_YOUR OBJECTIVE_: Look for the word "evenodd" in the material below, then report each line where it occurs.

_PROVIDED ENTRIES_:
* * * * * * *
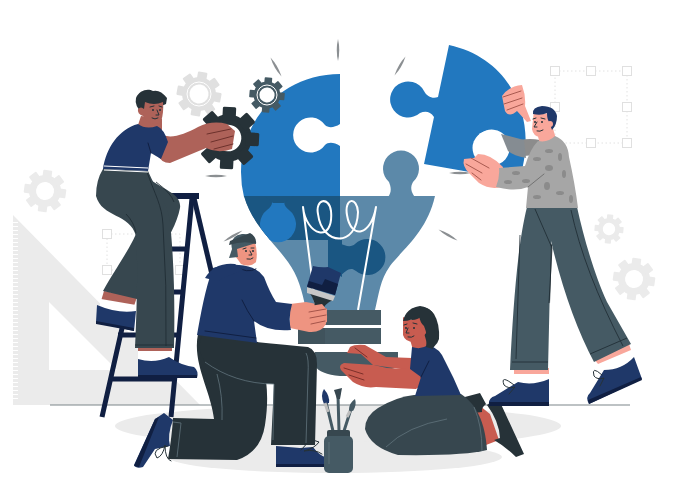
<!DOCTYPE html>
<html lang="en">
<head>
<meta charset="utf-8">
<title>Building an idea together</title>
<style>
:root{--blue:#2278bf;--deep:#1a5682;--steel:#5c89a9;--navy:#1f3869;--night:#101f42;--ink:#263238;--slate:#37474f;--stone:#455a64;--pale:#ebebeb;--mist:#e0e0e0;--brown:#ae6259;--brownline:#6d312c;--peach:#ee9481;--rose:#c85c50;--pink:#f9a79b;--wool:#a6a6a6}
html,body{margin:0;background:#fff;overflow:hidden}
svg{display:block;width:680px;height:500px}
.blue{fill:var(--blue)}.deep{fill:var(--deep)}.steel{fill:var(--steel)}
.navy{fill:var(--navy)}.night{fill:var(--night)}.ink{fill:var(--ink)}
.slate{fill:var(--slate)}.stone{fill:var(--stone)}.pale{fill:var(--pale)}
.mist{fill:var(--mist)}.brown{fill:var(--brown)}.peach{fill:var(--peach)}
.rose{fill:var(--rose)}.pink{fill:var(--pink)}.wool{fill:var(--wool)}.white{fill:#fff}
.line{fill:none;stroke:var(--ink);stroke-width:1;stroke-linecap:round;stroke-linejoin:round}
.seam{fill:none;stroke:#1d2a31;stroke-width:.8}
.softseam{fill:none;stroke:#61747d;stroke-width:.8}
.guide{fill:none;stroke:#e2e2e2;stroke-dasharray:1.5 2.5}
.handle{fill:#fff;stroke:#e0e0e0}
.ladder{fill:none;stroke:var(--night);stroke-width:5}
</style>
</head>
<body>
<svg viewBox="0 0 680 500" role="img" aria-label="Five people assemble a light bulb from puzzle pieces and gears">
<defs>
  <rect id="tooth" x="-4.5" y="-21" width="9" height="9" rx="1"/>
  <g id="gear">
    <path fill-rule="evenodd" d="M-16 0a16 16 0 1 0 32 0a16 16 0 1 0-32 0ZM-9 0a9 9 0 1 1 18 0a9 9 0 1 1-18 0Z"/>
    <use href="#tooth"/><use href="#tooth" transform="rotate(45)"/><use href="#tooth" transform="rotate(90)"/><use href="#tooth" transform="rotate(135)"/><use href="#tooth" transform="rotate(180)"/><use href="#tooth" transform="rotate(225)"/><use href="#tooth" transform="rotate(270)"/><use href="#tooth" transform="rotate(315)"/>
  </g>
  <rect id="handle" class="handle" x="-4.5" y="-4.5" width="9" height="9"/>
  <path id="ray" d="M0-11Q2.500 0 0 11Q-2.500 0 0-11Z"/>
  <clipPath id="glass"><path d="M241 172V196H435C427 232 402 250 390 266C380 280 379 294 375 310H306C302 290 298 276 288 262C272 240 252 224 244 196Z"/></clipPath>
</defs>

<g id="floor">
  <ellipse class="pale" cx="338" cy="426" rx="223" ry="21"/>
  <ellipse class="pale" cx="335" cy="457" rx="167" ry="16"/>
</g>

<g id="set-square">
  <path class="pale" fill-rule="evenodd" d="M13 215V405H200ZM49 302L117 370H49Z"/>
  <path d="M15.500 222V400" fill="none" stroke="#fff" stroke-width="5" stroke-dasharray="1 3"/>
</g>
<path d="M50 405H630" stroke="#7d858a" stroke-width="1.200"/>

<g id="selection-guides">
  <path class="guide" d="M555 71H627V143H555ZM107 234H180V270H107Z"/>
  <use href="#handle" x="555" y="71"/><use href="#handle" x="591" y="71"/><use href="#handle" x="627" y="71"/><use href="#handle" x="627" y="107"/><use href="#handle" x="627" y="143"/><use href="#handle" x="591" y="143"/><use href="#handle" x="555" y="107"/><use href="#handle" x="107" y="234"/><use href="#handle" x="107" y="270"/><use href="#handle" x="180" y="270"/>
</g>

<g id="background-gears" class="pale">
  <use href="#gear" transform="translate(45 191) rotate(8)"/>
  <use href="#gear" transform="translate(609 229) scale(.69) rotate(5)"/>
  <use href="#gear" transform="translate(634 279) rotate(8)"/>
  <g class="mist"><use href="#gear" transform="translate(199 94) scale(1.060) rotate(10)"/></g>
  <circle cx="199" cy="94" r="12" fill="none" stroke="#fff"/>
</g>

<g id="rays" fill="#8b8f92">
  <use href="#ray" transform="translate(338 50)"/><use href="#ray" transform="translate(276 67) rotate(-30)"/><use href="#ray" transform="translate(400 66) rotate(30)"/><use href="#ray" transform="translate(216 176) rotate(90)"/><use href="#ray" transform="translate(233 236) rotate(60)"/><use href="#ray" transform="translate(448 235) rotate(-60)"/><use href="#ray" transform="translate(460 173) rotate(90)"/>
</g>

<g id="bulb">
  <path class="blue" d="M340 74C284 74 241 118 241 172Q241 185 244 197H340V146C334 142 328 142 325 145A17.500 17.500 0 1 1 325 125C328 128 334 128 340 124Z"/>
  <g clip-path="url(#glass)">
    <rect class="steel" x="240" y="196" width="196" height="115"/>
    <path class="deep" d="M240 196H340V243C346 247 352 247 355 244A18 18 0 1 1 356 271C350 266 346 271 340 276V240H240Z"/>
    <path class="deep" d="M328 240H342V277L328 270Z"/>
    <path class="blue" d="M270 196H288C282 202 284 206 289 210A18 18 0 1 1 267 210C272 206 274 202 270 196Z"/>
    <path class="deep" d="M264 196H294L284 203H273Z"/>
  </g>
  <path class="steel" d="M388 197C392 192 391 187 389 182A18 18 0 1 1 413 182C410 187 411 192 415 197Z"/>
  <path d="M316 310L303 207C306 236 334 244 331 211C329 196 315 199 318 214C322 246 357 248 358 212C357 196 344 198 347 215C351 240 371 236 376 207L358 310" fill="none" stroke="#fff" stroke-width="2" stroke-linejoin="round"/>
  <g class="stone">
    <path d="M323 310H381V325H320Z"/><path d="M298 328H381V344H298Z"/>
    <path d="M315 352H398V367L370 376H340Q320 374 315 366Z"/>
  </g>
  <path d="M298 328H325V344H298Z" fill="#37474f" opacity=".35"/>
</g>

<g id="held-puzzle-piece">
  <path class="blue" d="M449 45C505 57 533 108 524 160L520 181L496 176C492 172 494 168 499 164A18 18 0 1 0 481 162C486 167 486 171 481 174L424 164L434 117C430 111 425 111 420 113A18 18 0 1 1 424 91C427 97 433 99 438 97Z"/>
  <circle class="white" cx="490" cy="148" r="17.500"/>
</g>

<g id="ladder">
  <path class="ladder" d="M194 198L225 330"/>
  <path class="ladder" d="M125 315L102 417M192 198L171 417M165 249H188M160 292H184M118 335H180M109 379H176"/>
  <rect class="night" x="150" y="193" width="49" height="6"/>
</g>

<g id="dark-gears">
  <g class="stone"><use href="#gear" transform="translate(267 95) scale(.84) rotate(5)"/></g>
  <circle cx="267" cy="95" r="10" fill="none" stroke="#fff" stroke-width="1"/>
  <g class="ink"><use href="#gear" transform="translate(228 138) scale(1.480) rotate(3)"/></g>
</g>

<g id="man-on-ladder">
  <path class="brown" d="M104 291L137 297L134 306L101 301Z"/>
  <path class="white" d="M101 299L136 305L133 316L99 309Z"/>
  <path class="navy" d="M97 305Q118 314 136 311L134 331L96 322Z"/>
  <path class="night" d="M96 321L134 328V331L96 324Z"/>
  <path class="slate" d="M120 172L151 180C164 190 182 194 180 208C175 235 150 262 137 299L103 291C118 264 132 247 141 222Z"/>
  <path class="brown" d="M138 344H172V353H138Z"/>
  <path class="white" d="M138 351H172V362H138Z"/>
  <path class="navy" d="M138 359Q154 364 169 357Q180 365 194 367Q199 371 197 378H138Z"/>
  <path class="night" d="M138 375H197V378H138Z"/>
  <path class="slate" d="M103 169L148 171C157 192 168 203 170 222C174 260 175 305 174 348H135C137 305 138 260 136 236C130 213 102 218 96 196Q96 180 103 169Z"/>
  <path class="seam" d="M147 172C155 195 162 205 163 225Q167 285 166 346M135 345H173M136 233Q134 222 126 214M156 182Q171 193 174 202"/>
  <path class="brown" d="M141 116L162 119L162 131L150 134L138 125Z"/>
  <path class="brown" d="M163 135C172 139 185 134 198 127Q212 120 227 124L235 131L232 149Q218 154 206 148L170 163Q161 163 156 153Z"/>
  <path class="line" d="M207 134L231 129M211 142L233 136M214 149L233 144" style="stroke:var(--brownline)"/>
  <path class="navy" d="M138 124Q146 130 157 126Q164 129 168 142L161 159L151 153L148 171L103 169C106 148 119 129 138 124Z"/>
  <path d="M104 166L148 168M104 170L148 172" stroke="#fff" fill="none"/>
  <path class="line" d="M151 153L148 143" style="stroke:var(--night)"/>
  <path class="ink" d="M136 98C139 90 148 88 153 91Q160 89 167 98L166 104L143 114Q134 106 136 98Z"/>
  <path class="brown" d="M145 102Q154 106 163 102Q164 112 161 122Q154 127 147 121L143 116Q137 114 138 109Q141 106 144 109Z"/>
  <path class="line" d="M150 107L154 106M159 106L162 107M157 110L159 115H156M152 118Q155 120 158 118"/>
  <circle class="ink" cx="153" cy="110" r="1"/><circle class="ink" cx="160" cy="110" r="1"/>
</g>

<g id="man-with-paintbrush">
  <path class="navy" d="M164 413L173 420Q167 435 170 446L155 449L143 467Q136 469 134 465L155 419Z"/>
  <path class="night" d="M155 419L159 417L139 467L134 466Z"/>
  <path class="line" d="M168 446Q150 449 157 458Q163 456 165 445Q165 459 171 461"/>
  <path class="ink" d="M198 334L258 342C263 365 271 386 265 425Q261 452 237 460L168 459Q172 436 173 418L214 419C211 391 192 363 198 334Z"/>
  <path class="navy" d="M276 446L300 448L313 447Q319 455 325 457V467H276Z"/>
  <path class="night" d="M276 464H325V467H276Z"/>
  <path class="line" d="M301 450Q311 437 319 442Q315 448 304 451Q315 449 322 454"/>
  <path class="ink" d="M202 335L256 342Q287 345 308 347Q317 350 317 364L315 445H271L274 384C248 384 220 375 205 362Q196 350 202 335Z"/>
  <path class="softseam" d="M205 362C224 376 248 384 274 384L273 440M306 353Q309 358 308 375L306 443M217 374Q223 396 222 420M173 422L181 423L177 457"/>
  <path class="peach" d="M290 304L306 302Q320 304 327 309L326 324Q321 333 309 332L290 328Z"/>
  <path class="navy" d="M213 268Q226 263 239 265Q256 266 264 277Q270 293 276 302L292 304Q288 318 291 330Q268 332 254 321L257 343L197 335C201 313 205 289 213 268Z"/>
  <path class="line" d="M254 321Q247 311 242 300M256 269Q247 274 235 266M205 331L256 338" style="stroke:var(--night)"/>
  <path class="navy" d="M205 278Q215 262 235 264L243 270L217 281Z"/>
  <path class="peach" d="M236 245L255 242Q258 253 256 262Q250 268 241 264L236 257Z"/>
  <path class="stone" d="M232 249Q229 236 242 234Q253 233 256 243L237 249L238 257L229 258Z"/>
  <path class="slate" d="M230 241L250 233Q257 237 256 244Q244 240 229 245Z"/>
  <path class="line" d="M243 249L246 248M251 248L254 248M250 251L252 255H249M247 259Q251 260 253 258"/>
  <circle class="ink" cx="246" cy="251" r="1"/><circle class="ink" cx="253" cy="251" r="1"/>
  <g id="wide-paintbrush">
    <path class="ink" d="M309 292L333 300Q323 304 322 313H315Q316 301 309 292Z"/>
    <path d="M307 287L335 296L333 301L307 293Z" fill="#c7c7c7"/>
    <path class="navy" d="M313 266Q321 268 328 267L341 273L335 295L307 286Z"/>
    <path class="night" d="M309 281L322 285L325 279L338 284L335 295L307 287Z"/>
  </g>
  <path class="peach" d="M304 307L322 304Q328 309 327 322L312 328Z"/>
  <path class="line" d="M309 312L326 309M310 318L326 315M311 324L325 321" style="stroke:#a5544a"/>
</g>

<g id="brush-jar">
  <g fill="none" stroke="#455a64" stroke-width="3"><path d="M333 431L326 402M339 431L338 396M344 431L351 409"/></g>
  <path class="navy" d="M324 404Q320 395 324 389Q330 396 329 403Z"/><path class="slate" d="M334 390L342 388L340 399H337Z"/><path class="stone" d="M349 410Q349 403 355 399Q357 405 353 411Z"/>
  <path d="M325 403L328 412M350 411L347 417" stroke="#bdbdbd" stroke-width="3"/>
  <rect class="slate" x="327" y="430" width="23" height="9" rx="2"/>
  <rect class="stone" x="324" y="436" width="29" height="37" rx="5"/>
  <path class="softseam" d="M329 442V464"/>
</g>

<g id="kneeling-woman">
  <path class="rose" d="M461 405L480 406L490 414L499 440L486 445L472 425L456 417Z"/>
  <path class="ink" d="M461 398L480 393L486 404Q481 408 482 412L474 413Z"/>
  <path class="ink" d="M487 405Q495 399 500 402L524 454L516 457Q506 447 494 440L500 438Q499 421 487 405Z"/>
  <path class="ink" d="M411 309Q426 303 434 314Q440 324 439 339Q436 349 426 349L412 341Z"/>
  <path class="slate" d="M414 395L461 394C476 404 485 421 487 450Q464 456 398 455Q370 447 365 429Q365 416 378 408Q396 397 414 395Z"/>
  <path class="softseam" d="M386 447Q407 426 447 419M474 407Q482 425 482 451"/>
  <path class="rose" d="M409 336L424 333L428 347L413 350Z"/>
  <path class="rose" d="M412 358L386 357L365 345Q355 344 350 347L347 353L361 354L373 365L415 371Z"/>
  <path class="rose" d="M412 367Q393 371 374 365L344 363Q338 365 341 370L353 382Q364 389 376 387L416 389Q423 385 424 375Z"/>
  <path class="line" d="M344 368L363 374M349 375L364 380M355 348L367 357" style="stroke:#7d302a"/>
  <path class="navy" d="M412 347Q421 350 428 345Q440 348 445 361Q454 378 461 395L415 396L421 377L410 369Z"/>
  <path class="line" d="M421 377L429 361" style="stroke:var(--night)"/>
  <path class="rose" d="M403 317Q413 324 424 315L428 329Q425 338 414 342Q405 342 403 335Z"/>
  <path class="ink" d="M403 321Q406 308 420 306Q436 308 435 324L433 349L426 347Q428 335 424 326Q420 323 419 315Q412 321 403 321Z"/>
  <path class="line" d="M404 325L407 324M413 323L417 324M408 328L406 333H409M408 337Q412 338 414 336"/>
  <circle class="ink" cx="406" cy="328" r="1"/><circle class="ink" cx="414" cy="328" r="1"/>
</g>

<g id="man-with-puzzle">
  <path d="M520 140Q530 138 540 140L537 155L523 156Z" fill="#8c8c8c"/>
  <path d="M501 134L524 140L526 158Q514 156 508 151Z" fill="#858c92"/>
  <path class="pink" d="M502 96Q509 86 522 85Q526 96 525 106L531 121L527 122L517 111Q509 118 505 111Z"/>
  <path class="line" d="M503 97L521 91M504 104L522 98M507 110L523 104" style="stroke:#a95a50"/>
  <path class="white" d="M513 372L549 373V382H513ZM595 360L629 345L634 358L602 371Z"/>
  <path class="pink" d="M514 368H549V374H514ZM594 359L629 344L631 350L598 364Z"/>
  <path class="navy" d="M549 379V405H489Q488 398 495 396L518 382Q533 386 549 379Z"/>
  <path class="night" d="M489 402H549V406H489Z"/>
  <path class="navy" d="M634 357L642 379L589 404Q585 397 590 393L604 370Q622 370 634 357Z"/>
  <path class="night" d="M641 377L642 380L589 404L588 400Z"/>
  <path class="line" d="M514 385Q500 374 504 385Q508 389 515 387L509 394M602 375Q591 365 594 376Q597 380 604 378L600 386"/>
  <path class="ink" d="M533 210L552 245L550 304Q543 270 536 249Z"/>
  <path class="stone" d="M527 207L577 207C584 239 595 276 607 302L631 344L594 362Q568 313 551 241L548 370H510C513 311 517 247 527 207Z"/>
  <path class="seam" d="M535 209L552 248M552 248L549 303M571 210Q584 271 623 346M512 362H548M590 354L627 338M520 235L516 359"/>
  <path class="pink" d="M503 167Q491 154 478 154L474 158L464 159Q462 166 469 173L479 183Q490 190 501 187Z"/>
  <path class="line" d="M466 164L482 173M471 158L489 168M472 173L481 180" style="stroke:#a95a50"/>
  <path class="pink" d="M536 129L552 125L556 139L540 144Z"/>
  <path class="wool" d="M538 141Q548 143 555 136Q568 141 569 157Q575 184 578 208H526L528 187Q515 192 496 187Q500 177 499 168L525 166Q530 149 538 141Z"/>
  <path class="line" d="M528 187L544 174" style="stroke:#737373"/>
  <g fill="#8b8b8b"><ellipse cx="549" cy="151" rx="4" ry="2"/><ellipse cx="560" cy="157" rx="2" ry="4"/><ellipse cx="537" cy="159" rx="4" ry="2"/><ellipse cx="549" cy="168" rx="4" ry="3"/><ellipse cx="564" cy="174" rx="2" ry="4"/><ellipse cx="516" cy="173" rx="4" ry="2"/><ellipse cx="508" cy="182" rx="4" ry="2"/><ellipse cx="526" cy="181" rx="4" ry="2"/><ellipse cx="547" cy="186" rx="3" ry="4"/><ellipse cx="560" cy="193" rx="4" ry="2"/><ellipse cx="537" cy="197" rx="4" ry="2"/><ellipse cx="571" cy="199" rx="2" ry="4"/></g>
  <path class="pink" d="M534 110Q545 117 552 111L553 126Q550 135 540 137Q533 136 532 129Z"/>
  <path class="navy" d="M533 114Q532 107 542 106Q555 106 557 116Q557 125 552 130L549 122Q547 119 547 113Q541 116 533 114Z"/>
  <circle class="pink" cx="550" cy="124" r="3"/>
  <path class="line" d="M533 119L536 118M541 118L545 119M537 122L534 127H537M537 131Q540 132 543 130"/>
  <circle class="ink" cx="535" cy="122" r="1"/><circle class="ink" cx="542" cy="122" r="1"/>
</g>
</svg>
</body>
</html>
* * * * * * *
_RESPONSE BOX_:
    <path fill-rule="evenodd" d="M-16 0a16 16 0 1 0 32 0a16 16 0 1 0-32 0ZM-9 0a9 9 0 1 1 18 0a9 9 0 1 1-18 0Z"/>
  <path class="pale" fill-rule="evenodd" d="M13 215V405H200ZM49 302L117 370H49Z"/>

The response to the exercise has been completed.